** Exercise objective **
Report, as a single figure, how many lines in the records below include "body".

Plain-text document sources:
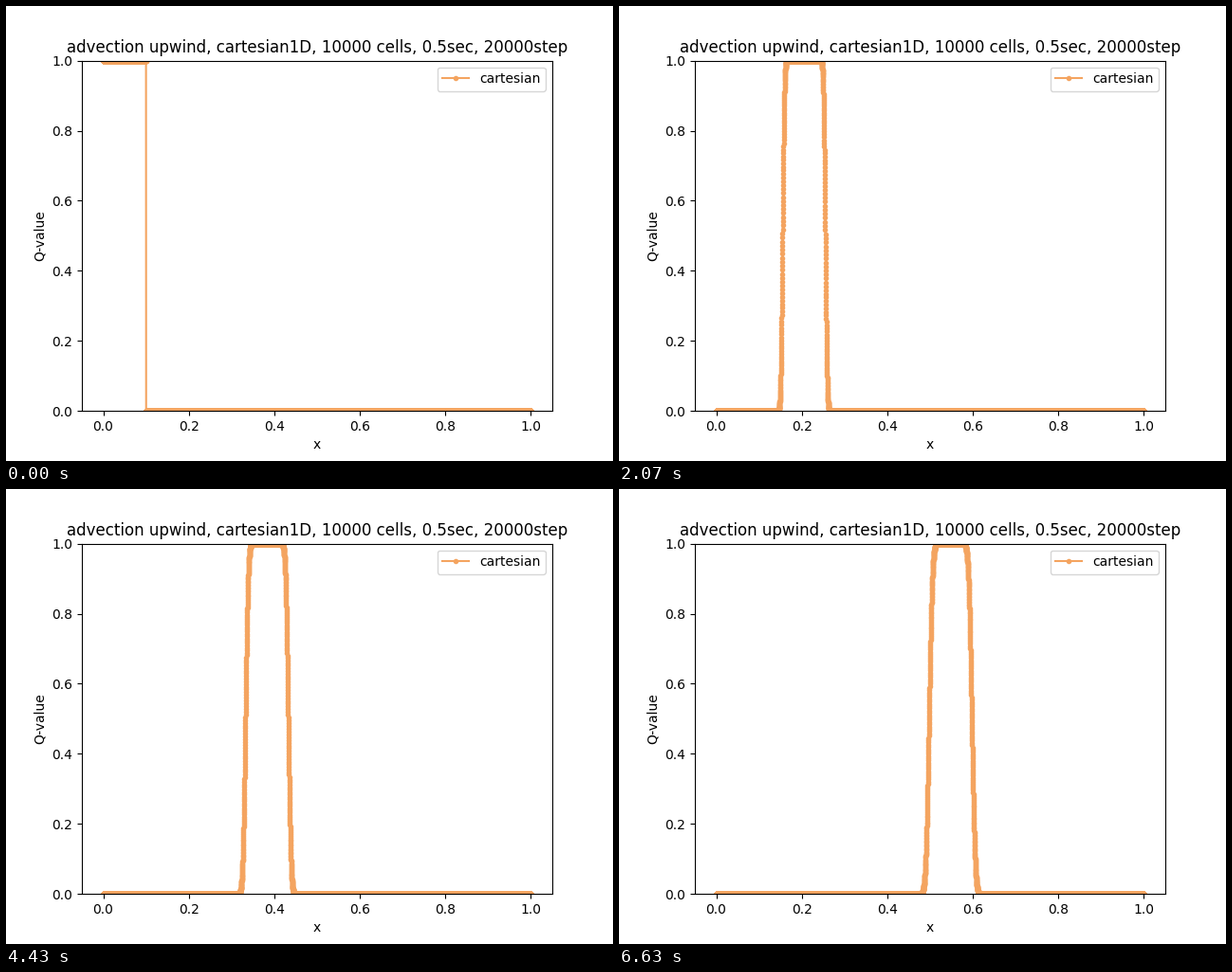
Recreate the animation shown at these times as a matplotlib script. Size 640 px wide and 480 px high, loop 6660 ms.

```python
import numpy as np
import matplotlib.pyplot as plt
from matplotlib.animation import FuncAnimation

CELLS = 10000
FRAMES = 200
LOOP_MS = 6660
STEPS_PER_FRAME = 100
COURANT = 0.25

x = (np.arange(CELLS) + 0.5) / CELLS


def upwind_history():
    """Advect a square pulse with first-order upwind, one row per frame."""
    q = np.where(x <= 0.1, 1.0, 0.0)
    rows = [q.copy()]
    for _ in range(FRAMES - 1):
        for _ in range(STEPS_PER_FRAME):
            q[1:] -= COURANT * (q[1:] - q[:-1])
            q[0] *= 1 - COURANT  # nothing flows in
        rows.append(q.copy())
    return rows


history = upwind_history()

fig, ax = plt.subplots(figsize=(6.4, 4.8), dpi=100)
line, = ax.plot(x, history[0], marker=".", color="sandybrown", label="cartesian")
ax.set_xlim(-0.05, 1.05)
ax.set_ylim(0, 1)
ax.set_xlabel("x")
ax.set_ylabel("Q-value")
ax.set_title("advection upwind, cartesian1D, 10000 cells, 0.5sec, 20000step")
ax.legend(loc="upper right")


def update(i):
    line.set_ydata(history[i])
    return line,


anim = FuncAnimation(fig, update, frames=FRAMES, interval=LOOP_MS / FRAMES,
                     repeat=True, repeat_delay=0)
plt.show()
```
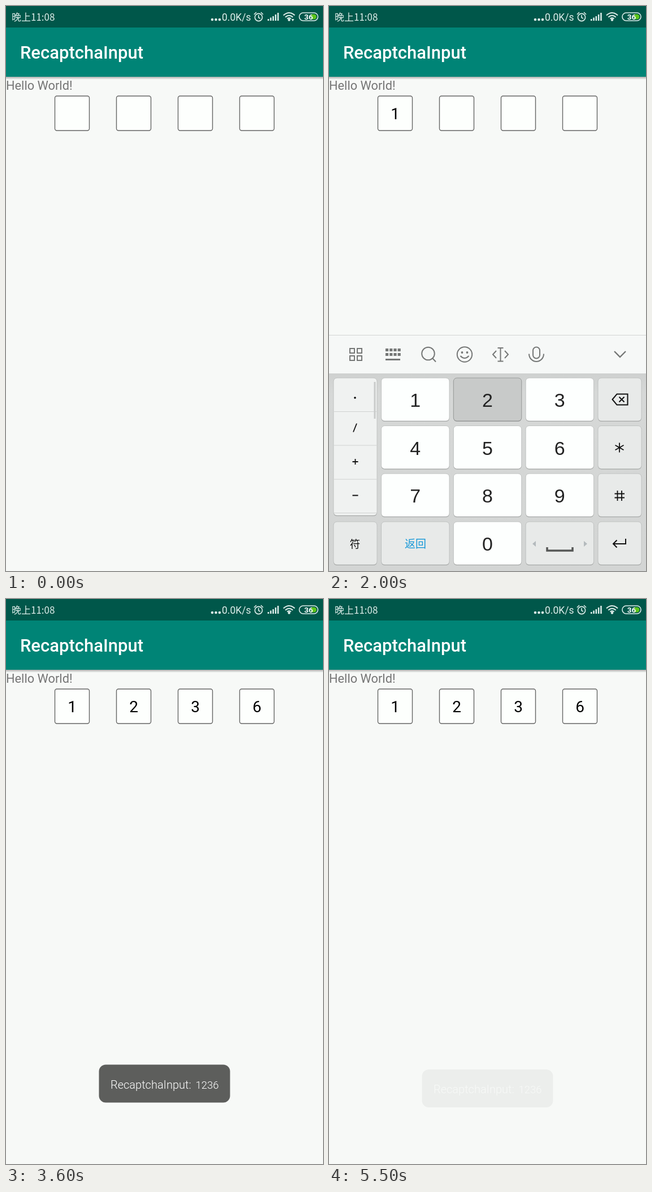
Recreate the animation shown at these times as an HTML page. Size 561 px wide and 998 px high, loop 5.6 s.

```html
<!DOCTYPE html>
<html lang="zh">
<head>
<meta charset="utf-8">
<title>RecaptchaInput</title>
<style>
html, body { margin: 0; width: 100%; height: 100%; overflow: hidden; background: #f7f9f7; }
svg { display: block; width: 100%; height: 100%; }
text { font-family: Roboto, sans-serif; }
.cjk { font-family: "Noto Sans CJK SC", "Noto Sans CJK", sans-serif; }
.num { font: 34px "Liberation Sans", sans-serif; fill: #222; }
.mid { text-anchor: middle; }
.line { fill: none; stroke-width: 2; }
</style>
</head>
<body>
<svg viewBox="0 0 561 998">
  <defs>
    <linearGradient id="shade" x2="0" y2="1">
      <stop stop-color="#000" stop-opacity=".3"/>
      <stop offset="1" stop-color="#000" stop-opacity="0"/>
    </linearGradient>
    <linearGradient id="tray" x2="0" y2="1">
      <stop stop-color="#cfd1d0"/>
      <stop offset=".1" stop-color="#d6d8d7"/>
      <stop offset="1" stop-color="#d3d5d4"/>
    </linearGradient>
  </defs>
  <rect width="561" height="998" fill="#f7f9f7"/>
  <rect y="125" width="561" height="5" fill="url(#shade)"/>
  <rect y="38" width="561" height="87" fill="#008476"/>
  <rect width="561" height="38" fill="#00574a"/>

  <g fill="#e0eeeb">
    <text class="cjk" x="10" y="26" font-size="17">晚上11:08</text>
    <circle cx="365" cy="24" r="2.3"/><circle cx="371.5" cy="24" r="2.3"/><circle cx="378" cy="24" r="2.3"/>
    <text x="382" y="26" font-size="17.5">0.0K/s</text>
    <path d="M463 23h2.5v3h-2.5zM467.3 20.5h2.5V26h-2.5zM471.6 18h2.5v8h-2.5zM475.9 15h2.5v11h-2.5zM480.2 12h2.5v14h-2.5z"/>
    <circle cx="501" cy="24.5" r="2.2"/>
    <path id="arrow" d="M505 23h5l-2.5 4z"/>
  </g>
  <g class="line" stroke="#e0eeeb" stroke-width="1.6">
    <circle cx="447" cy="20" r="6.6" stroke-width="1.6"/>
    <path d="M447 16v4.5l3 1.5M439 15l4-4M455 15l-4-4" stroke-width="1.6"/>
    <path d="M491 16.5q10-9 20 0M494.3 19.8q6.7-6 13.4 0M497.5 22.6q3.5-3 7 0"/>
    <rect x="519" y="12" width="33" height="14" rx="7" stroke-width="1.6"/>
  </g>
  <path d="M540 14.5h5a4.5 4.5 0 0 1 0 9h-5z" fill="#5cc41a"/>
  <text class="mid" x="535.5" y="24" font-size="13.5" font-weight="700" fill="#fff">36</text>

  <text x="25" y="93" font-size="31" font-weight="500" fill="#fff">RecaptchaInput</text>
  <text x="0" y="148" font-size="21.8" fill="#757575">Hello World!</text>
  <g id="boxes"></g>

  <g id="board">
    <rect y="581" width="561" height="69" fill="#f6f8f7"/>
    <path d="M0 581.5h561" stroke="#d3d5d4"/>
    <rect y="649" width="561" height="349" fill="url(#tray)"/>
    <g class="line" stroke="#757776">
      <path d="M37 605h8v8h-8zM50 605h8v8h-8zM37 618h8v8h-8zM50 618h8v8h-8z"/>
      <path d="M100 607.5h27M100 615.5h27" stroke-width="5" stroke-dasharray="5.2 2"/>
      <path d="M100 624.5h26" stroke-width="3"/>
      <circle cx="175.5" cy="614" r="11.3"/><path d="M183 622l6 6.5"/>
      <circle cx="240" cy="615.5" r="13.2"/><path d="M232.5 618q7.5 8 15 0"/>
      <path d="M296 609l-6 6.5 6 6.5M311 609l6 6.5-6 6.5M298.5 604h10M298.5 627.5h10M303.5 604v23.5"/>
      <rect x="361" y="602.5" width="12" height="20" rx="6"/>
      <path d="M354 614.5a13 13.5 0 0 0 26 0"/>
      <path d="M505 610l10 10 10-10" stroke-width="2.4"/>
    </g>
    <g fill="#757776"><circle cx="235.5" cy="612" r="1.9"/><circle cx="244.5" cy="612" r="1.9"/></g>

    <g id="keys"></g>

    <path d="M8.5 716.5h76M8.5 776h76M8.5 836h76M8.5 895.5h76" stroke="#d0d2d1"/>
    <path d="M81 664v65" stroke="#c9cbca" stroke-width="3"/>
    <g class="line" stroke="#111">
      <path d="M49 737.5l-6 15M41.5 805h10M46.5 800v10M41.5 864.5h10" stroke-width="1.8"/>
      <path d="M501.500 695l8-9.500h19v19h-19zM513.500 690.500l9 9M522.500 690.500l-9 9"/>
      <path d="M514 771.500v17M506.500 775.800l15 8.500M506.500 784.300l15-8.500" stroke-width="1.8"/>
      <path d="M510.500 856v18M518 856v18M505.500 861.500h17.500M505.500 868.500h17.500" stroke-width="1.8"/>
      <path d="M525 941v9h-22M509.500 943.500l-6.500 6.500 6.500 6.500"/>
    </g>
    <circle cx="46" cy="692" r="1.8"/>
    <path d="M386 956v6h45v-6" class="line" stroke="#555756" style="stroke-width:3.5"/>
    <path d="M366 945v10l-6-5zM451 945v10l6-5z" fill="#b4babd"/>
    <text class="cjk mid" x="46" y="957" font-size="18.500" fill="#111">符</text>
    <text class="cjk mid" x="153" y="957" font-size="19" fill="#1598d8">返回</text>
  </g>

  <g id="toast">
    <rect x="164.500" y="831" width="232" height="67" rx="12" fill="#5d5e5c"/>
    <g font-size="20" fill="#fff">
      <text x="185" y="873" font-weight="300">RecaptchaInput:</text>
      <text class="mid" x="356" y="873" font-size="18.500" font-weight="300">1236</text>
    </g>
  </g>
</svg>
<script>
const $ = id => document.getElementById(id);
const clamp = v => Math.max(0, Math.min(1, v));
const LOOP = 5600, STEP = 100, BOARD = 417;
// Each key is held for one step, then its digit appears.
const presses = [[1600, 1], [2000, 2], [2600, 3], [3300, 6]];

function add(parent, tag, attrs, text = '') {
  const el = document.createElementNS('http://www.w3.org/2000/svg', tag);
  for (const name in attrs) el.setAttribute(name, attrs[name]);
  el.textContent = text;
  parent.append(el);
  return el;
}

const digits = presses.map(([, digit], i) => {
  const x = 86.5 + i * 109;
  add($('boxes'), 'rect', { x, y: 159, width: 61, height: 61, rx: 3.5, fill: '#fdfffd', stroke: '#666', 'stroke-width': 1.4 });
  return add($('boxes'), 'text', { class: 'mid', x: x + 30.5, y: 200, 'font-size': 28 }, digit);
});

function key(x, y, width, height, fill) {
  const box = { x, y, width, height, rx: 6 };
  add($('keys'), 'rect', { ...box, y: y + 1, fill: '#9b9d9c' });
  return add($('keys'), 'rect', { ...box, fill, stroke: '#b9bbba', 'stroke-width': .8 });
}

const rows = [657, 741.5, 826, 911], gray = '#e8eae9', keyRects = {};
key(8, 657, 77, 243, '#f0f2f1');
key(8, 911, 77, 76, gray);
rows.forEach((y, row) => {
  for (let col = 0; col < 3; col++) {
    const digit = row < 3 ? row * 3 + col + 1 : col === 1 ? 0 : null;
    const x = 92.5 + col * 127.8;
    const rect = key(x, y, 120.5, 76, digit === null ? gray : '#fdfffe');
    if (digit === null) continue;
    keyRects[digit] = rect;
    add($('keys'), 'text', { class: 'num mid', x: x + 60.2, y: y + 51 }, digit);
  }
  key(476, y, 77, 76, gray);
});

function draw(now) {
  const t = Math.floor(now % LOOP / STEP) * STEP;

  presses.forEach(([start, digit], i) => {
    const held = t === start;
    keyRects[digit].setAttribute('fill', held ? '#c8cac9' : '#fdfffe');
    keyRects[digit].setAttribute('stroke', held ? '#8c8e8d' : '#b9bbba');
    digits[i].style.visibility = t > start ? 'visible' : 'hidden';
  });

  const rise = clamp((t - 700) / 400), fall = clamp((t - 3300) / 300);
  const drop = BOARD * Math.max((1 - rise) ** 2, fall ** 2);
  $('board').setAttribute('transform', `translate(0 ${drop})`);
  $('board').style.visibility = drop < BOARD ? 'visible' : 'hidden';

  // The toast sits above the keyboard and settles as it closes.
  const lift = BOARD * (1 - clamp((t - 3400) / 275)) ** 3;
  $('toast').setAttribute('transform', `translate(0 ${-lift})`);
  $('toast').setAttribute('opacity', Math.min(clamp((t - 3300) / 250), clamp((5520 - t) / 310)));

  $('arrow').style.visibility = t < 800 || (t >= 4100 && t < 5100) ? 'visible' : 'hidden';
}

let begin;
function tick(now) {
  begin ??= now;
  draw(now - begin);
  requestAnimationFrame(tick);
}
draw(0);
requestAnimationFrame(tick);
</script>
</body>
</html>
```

** Solution for this task **
3